Higher watts mean higher amps. Therefore, our electrical wiring must be able to cater to the higher power requirement when we need the heating.
Window Air Conditioner Wattage by Brand
So, here it comes, which brand of window air conditioner uses the least wattage? I gathered over 100 models of window air conditioner from 9 different brands to compare their wattage and present it visually as the below bar chart:
First of all, we can see that as the cooling capacity increase, the average wattage of a window air conditioner increase as well. Then, if we focus on one of the cooling capacity categories, we can compare which brand has the lowest average watts.
Take 10000 BTU as an example, at the first glance, we can see that LG and Whirlpool window air conditioners averagely use the least amount of wattage compared to other brands. However, I only have 2 models from LG and the only 1 model from Whirlpool while some of the other brands have slightly more models.
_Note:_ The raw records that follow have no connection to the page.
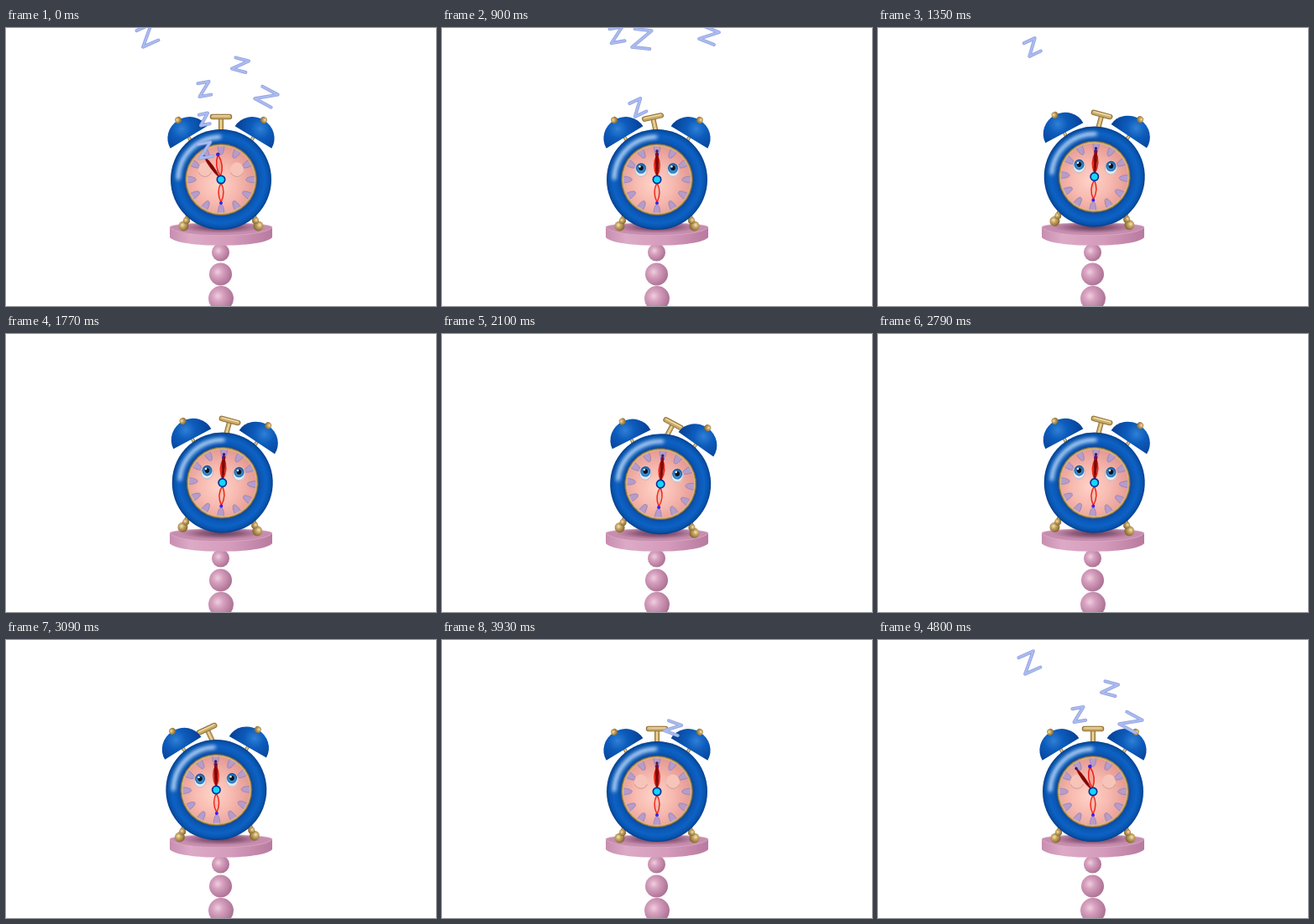
Write an HTML page with a canvas that moves like this. It is 512x332 px and loops after 4890 ms.

```html
<!DOCTYPE html>
<html lang="en">
<head>
<meta charset="utf-8">
<title>Alarm clock</title>
<style>
  html, body { margin: 0; height: 100%; overflow: hidden; background: #fff; }
  canvas { display: block; }
</style>
</head>
<body>
<canvas id="stage" width="512" height="332"></canvas>
<script>
const g = document.getElementById('stage').getContext('2d');
const LOOP = 4890, STEP = 30, TAU = Math.PI * 2, RAD = Math.PI / 180;

const ramp = (t, a, b) => Math.min(1, Math.max(0, (t - a) / (b - a)));
// Rises over a..b, falls back over c..d
const pulse = (t, a, b, c, d) => ramp(t, a, b) * (1 - ramp(t, c, d));

// Snores: time, x, y, vx, vy (px/ms), lowest y, width, height, tilt
const snores = [
  [4800, 180, 27, -.133, -.2, 146, 20, 21, -24],
  [4800, 276, 58, .033, -.155, 146, 17, 14, 15],
  [4800, 239, 89, -.033, -.178, 146, 14, 16, -10],
  [4800, 301, 98, .1, -.178, 146, 22, 17, 28],
  [0, 236, 109, -.12, -.17, 115, 11, 13, -12],
  [0, 237, 146, -.032, -.153, 148, 16, 17, -10],
  [900, 238, 13, .02, -.19, 146, 21, 22, 6],
  [900, 318, 9, .1, -.18, 146, 19, 16, 22],
  [900, 233, 95, -.11, -.16, 146, 15, 17, -25],
  [3930, 275, 105, .075, -.15, 111, 17, 13, 20]
];

function radial(x, y, r, ...stops) {
  const fill = g.createRadialGradient(x, y, 0, x, y, r);
  stops.forEach(([at, color]) => fill.addColorStop(at, color));
  return fill;
}

function oval(x, y, rx, ry, fill, stroke, width = 1) {
  g.beginPath();
  g.ellipse(x, y, rx, ry, 0, 0, TAU);
  if (fill) { g.fillStyle = fill; g.fill(); }
  if (stroke) { g.strokeStyle = stroke; g.lineWidth = width; g.stroke(); }
}

function line(points, color, width, cap = 'round') {
  g.beginPath();
  points.forEach(([x, y]) => g.lineTo(x, y));
  g.strokeStyle = color;
  g.lineWidth = width;
  g.lineCap = cap;
  g.lineJoin = 'round';
  g.stroke();
}

function placed(x, y, degrees, draw, flip = 1) {
  g.save();
  g.translate(x, y);
  g.scale(flip, 1);
  g.rotate(degrees * RAD);
  draw();
  g.restore();
}

function ball(x, y, r, light, mid, dark) {
  oval(x, y, r, r, radial(x - r * .25, y - r * .2, r * 1.3, [0, light], [.35, mid], [1, dark]));
}

const goldBall = (x, y, r) => ball(x, y, r, '#f6e6b8', '#c9a968', '#80622c');

function goldRod(points, width) {
  line(points, '#8f7038', width, 'butt');
  line(points, '#c9aa68', width * .7, 'butt');
  line(points, '#efdca6', width * .25, 'butt');
}

function pedestal() {
  [[255.5, 268, 10.5], [255.5, 294, 13.5], [256, 323, 15]].forEach(([x, y, r]) =>
    ball(x, y, r, '#efcfdf', '#d6a0be', '#ab6f92'));
  const side = g.createLinearGradient(195, 0, 317, 0);
  [[0, '#c78db0'], [.2, '#dcaac6'], [.6, '#d49bbb'], [1, '#b87a9f']].forEach(s => side.addColorStop(...s));
  g.beginPath();
  g.moveTo(195, 238);
  g.lineTo(195, 250);
  g.bezierCurveTo(205, 263, 307, 263, 317, 250);
  g.lineTo(317, 238);
  g.fillStyle = side;
  g.fill();
  g.beginPath();
  g.moveTo(195, 238);
  g.bezierCurveTo(195, 231, 317, 231, 317, 238);
  g.bezierCurveTo(307, 251, 205, 251, 195, 238);
  g.fillStyle = '#c68dae';
  g.fill();
  g.strokeStyle = '#dfaec9';
  g.lineWidth = .7;
  g.stroke();
  g.save();
  g.translate(256, 238);
  g.scale(1, .15);
  oval(0, 0, 48, 48, radial(0, 0, 48, [0, 'rgba(70,35,60,.75)'], [.5, 'rgba(90,45,75,.5)'], [1, 'rgba(120,60,95,0)']));
  g.restore();
}

function bell() {
  goldRod([[0, -2], [0, 12]], 4);
  g.beginPath();
  g.ellipse(0, 0, 25.5, 24, 0, Math.PI, TAU);
  g.closePath();
  g.fillStyle = radial(-2, -13, 29, [0, '#2f80d6'], [.4, '#0d5cbc'], [1, '#064196']);
  g.fill();
  goldRod([[0, -24], [0, -21]], 5);
  goldBall(0, -24, 4);
}

function leg() {
  goldRod([[-36, 38], [-44, 54]], 6);
  goldBall(-44.5, 55.5, 6);
  goldBall(-41, 49, 4);
}

function hammer() {
  goldRod([[0, 0], [0, -22]], 6);
  line([[-10, -24], [10, -24]], '#8f7038', 6.5);
  line([[-10, -24], [10, -24]], '#c9aa68', 4.5);
  line([[-10, -25], [10, -25]], '#efdca6', 1.5);
}

function hand(degrees, length, width, fill, stroke) {
  placed(0, 0, degrees, () => {
    g.beginPath();
    g.moveTo(0, -4);
    g.quadraticCurveTo(width, -length * .55, 0, -length);
    g.quadraticCurveTo(-width, -length * .55, 0, -4);
    g.fillStyle = fill;
    g.fill();
    g.strokeStyle = stroke;
    g.lineWidth = 1.5;
    g.stroke();
  });
}

function hourMark() {
  g.beginPath();
  g.moveTo(-3.8, -39.5);
  g.bezierCurveTo(-3.2, -26.5, 3.2, -26.5, 3.8, -39.5);
  g.fillStyle = '#b69cc9';
  g.fill();
  g.strokeStyle = '#9480b8';
  g.lineWidth = .8;
  g.stroke();
}

function eye(x, open) {
  const y = -12.5;
  oval(x, y + 1, 8, 9, '#f7c4b9');
  if (open > 0) {
    g.save();
    g.beginPath();
    g.rect(x - 9, y - 9, 18, 19 * open);
    g.clip();
    oval(x, y + 1, 7, 8, '#dfeaf6', '#b09aa4', .6);
    oval(x, y - 1, 6, 6.3, radial(x, y, 6.3, [0, '#5ab0ea'], [.6, '#3585c8'], [1, '#1f5a98']));
    oval(x, y - 1.2, 2.8, 3, '#081424');
    oval(x - 1.5, y - 3, 1.2, 1.2, '#fff');
    g.restore();
  }
  if (open < 1) {
    g.beginPath();
    g.arc(x, y + 1, 8, .12 * Math.PI, .88 * Math.PI);
    g.strokeStyle = '#d09a90';
    g.lineWidth = 1;
    g.stroke();
  }
}

function face(t) {
  oval(0, 0, 42.5, 42.5, '#b59358', '#7c6238', .8);
  oval(0, 0, 40.5, 40.5, radial(-4, 5, 45, [0, '#ffd3c8'], [.5, '#f7bab0'], [1, '#e59a94']), '#dcc088', 1);
  for (let i = 0; i < 12; i++) placed(0, 0, i * 30, hourMark);
  const open = pulse(t, 600, 840, 3600, 3870);
  eye(-19, open);
  eye(19, open);

  const back = 1 - pulse(t, 90, 870, 4350, 4440);
  hand(180, 27, 6, '#f5bcb0', '#ee2a1c');
  oval(0, 28, 2, 2, '#3a20f0');
  hand(-7 * back, 30, 6.5, '#f5a598', '#ee2015');
  oval(-30 * Math.sin(7 * back * RAD), -30, 2.3, 2.3, '#3020f0');
  hand(-36 * back, 34, 3, '#7c0505', '#8e0c08');
  placed(0, 0, -36 * back, () => oval(0, -34, 1.7, 1.7, '#35206c'));
  oval(0, 0, 4.7, 4.7, '#12d8f8', '#0b2f9a', 1.7);
}

function body(t) {
  oval(0, 0, 60, 60, radial(0, 0, 60,
    [.7, '#0a4799'], [.78, '#0b59b8'], [.87, '#0d62c4'], [.95, '#0854ae'], [1, '#063f8c']));
  // Soft gloss on the upper left of the rim
  g.save();
  g.filter = 'blur(2px)';
  g.beginPath();
  g.arc(0, 0, 51, 182 * RAD, 268 * RAD);
  g.strokeStyle = 'rgba(225,240,255,.85)';
  g.lineWidth = 4.5;
  g.lineCap = 'round';
  g.stroke();
  g.restore();
  face(t);
}

function clock(t) {
  const swing = Math.cos(TAU * (t - 2460) / 180);
  const rock = pulse(t, 900, 1140, 3330, 3450);
  const strike = pulse(t, 840, 900, 3330, 3600);
  const shift = rock * (2.3 * swing - 2.3);
  const hop = rock * (4 - 2 * swing * swing);
  placed(256 + shift, 237 - hop, rock * (1.6 + 2.7 * swing), () => {
    g.translate(0, -56);
    leg();
    placed(0, 0, 0, leg, -1);
    placed(0, -51, 24 * swing * strike, hammer);
    placed(-38.5, -50.5, -31, bell);
    placed(38.5, -50.5, -31, bell, -1);
    body(t);
  });
}

function snore(t, [at, x, y, vx, vy, lowest, w, h, tilt]) {
  const dt = ((t - at + LOOP * 1.5) % LOOP) - LOOP / 2;
  const top = y + vy * dt;
  if (top > lowest || top < -25) return;
  placed(x + vx * dt, top, tilt, () => {
    const zigzag = [[-w * .45, -h / 2], [w / 2, -h / 2], [-w / 2, h / 2], [w / 2, h / 2]];
    line(zigzag, '#98a5e2', 4);
    line(zigzag, '#aabcf0', 2.2);
  });
}

function frame(now) {
  const t = Math.floor((now % LOOP) / STEP) * STEP;
  g.fillStyle = '#fff';
  g.fillRect(0, 0, 512, 332);
  pedestal();
  clock(t);
  snores.forEach(z => snore(t, z));
  requestAnimationFrame(frame);
}

frame(0);
</script>
</body>
</html>
```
Here is how many models of window air conditioner I take from each brand for each category of cooling capacity:
From analysts’ point of view, the more the data, the better is the accuracy. However, we don’t have much choice when a manufacturer only produces one model for each category of cooling capacity.
I must highlight that I did not include odd/almost identical capacities such as 5050 BTU, 10500 BTU and 24500 BTU because they are not exactly an apple to apple comparison. I only take the exact same capacity in the effort to make my result as accurate as possible.
Furthermore, I excluded categories of cooling capacity such as 15000 BTU because there are not many models produced, too few data points available and thus, the result will not be fair.
In addition, we also can get a grasp on how many models of window air conditioners available from a brand for each category of cooling capacity from chart 2.
Identify High Wattage Window Air Conditioner Using a Rule of Thumb
From my database of over 100 models of window air conditioner, I got a pretty good multiplier for us to check if the wattage of a window air conditioner is on the high side or low side.
From 5000 BTU to 18000 BTU, a rule of thumb of 82 watts per 1,000 BTU indicates the low side of a window air conditioner watts. For instance, if a 6000 BTU window air conditioner uses 490W, we can say it uses a low wattage. On the other hand, if a 6000 BTU window air conditioner uses 535W, we can say it uses a high wattage.
For a 25000 BTU window air conditioner, you may use 96 watts per 1,000 BTU but the accuracy is questionable because I don’t have as much data as the models between 5000 BTU and 18000 BTU.
Does Higher Wattage Mean Use More Electricity?
As mentioned earlier, higher wattage generally means use more electricity. However, the wattage of window air conditioners usually represents the power consumption during cooling or heating only and we have no idea of the power consumption during standby. Thus, to compare which window air conditioners will consume lesser electricity, we must use CEER.
Efficiency of Window Air Conditioner by Brand
Combined energy efficiency ratio or CEER is a measurement of the efficiency of a window air conditioner. By measuring the cooling capacity of a window air conditioner against its power consumption during cooling and standby, we get the CEER of the window air conditioner.
“Combined Energy Efficiency Ratio (CEER) is the ratio of measured cooling output (in BTU per hour) to measured average electrical energy input (in Watts) and measured standby/off-mode power consumption (in Watts.)”Energy Star, a government-backed symbol for energy efficiency.
I plotted the below bar chart from over 100 models of window air conditioner to compare the CEER of each brand by cooling capacity.
Generally, regardless of brand, window air conditioners with a cooling capacity of between 8000 BTU and 12000 BTU is most efficient due to averagely high CEER and thus, they consume less electricity. They mostly are above 12 CEER.
However, it doesn’t mean that we should use an 8000 BTU window air conditioner when 5000 BTU is sufficient just because of higher CEER. As we discussed earlier, the higher the cooling capacity, the more the power consumption. So, the best approach is the use the right size window air conditioner with the highest CEER.
This article was originally published on aircondlounge.com. Actions will be taken for unauthorised republication of this article.